I am grateful to Mr. Evans for keeping the debate in front of the public regarding the effective use of Napa County Staff and Planning Commission time.
In an ideal world, Mr. Evans would be correct ("County staff time is available to all," Dec. 21), in arguing that everyone has equal right to staff time. But we do not live in an ideal world. And one of its constraints is that time is irreplaceable and as such it ought to be used judiciously and to maximum effect.
There are only so many working hours in a year available to staff to work on the multitude of issues as directed by the Planning Commission and the Board of Supervisors and that requires prioritizing them according to their importance. The overriding criteria of importance are issues which safeguard and promote the health and welfare of our entire community. Though the wishes of individuals are important, they are secondary to the former.
The Planning Commission only meets 25 times a year. When it devotes four meetings - 20 per cent - to the application of a single individual who seeks to land his helicopter on his property for recreational purposes as in the Palmaz case, how can one argue that other more important common interest issues are not being set aside? It is no stretch to imagine three or four similar applications following this one including ones by helicopter taxi operators as in many desirable parts of the world.
As of Nov. 14, county Planning, Building and Environmental Services had devoted 1,031 hours of staff time to the Palmaz application. Where would it find time if more such applications came before the county? Should we double and triple county staff? Should be require the Planning Commission to meet 50 times a year? Who would be willing to serve?
I calculated that the neighbors of this one application devoted approximately a collective 2,500 to 3,000 hours of their time to date attending the hearings to which this applicant was entitled. Time lost in productivity, time defending their own property rights. Multiply this by three across neighborhoods in our county and the severity of the problem becomes even more evident.
To his credit, Mr. Evans applying common sense - not even considering the effects of proliferation - concedes that: "It would appear that the time devoted to Palmaz' plan is a significant causal factor in the county's relative inaction on out-of-control tourism, traffic congestion, crumbling infrastructure, high cancer rates, lack of low-income housing, climate change and God only knows what else."
I might add: Enacting more effective action plans when disasters strike. We need to free up the work load of staff, Planning Commission and the Board of Supervisors so they can devote it to pro-active planning rather than to reactive applications devoid of any public benefit.

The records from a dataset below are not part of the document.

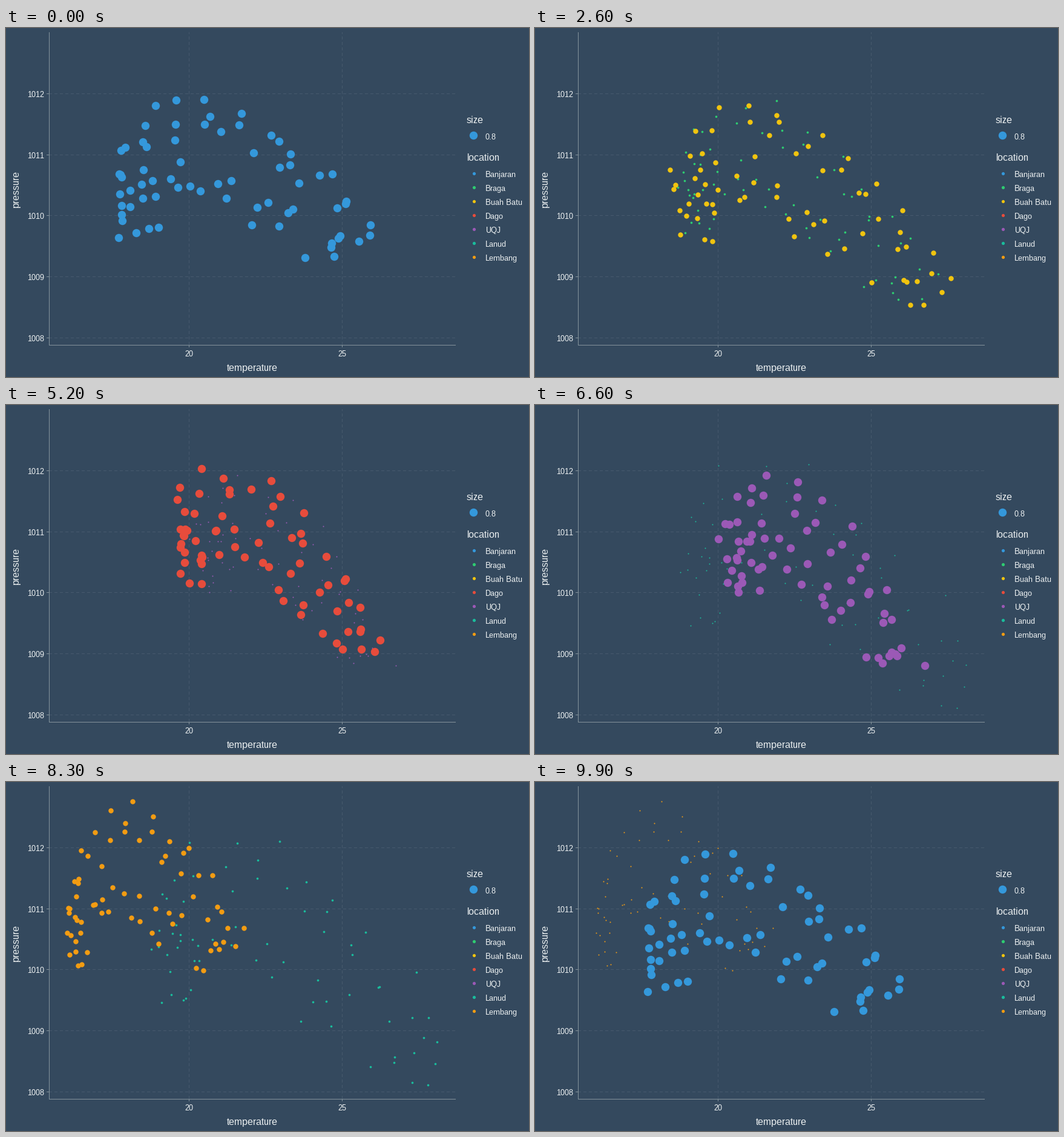
Recreate the animation shown at these times as a matplotlib script. Size 864 px wide and 576 px high, loop 10000 ms.

```python
import numpy as np
import matplotlib.pyplot as plt
from matplotlib.animation import FuncAnimation

W, H = 864, 576
FRAMES, STEP_MS, FADE = 100, 100, 6
HOURS = np.arange(68)
BG, GRID, AXIS, INK = "#34495e", "#46596d", "#84929b", "#ecf0f1"
FULL_R, BASE_R, KEY_R = 6.7, 0.5, 2.6
LEAVE = [8, 23, 38, 52, 66, 80, 94]  # frame at which each group starts to shrink

# name, colour, left, right, top, bottom of the cloud, pull of warmth on pressure
GROUPS = [
    ("Banjaran", "#3498db", 186, 602, 118, 379, 0.15),
    ("Braga", "#2ecc71", 236, 666, 120, 448, 0.48),
    ("Buah Batu", "#f1c40f", 223, 687, 128, 457, 0.43),
    ("Dago", "#e74c3c", 283, 618, 105, 407, 0.56),
    ("UQJ", "#9b59b6", 303, 644, 116, 430, 0.56),
    ("Lanud", "#1abc9c", 240, 712, 98, 500, 0.43),
    ("Lembang", "#f39c12", 101, 393, 32, 311, -0.06),
]

# one day of weather: hour, warmth and pressure drop, both from 0 to 1
CLOCK = [0, 3, 5, 7, 9, 11, 13, 15, 16.5, 18, 20, 22, 24]
WARMTH = [.16, .08, .04, .15, .38, .62, .82, .97, .90, .66, .45, .28, .16]
DROP = [.55, .62, .42, .15, .02, .20, .45, .75, .92, .65, .55, .45, .55]

plt.rcParams.update({"font.family": "Liberation Sans",
                     "text.hinting": "native", "text.hinting_factor": 1})
fig = plt.figure(figsize=(W / 72, H / 72), dpi=72, facecolor=BG)  # 1 pt = 1 px
ax = fig.add_axes([0, 0, 1, 1])
ax.set_xlim(0, W)
ax.set_ylim(H, 0)
ax.axis("off")


def line(x0, y0, x1, y1, color, z, dash="-"):
    ax.plot([x0, x1], [y0, y1], color=color, lw=1, ls=dash, zorder=z,
            antialiased=False, snap=False,
            solid_capstyle="butt", dash_capstyle="butt")


def label(x, y, text, size=13, ha="left", **kw):
    ax.text(x, y, text, color=INK, fontsize=size, ha=ha, va="baseline",
            zorder=20, **kw)


def area(r):
    return (2 * r) ** 2


def dots(x, y, color, r):
    return ax.scatter(x, y, s=area(r), c=color, linewidths=0, zorder=5)


def stretch(a, lo, hi):
    return lo + (hi - lo) * (a - a.min()) / np.ptp(a)


def cloud(seed, left, right, top, bottom, pull):
    """Hourly readings: a daily loop, each day cooler and lower in pressure."""
    rng = np.random.default_rng(seed)
    day, hour = np.divmod(HOURS, 24)
    warm = np.interp(hour, CLOCK, WARMTH) * (1 - 0.06 * day)
    drop = np.interp(hour, CLOCK, DROP) + 0.15 * day * (1 - warm)
    warm = warm + rng.normal(0, 0.025, HOURS.size)
    drop = drop + rng.normal(0, 0.03, HOURS.size) + pull * warm
    return stretch(warm, left, right), stretch(drop, top, bottom)


def draw_axes():
    dash = (0, (4, 4))
    for value in range(1008, 1013):
        y = round(108 + (1012 - value) * 100.7) + 0.5
        line(71, y, 743, y, GRID, 1, dash)
        line(67, y, 71, y, AXIS, 15)
        label(63, y + 5.5, str(value), ha="right")
    for value in (20, 25):
        x = 302.5 + (value - 20) * 50.6
        line(x, 523, x, 7, GRID, 1, dash)
        line(x, 523, x, 527, AXIS, 15)
        label(x, 542, str(value), ha="center")
    line(71.5, 7, 71.5, 524, AXIS, 15)
    line(71, 523.5, 743, 523.5, AXIS, 15)
    label(407, 566, "temperature", 16, "center")
    label(21, 265, "pressure", 16, "center", rotation=90,
          rotation_mode="anchor")


def draw_legend():
    label(761, 157, "size", 16)
    dots(772, 177, GROUPS[0][1], FULL_R)
    label(792, 184, "0.8")
    label(761, 219, "location", 16)
    for i, (name, color, *_) in enumerate(GROUPS):
        dots(772.5, 240 + 23 * i, color, KEY_R)
        label(792, 246 + 23 * i, name)


def radius(i, frame):
    """Dot radius of group i: grow in, hold, shrink out, gone."""
    enter, leave = LEAVE[i - 1], LEAVE[i]
    age = (frame - enter) % FRAMES
    life = (leave - enter) % FRAMES
    if age >= life + FADE:
        return 0
    if age < FADE:
        share = age / (FADE - 1)
    elif age < life:
        share = 1
    else:
        t = (age - life) / (FADE - 1)
        share = ((1 + np.cos(np.pi * t)) / 2) ** 1.45
    return max(1, BASE_R + (FULL_R - BASE_R) * share)


def update(frame):
    for i, art in enumerate(clouds):
        r = radius(i, frame)
        art.set_visible(r > 0)
        art.set_sizes([area(r)])
        art.set_zorder(5 + r / 10)
    return clouds


draw_axes()
draw_legend()
clouds = [dots(*cloud(seed, *box), color, FULL_R)
          for seed, (_, color, *box) in enumerate(GROUPS)]
anim = FuncAnimation(fig, update, frames=FRAMES, interval=STEP_MS,
                     init_func=lambda: update(0), repeat=True)
plt.show()
```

This is what we expect, this is what we bargain for.
As for every citizen's right to be afforded an application review and hearing as part of "what our Founding Fathers had in mind when they created this great Democratic Republic," Mr. Evans might consider that according to that scenario, any citizen would be entitled consideration by staff for wanting to build a high-rise apartment, a hotel or service garage in the Ag Preserve or in a residential neighborhood in one of our cities if we didn't have the land use regulations we do. As a result, we have a more desirable and a more valuable Napa valley from which we all benefit.
Our Founding Fathers contemplated an educated and considerate populace, not one that regards individual rights trumping those of neighbors. It also contemplated a government equally composed of educated and wise citizens who knew how to prioritize their time in the interest of the public. This is the only way our Democratic Republic can work.
When the "me" culture rules under the guise of democracy, government becomes ineffective, subject to corruption, less credible and we all lose.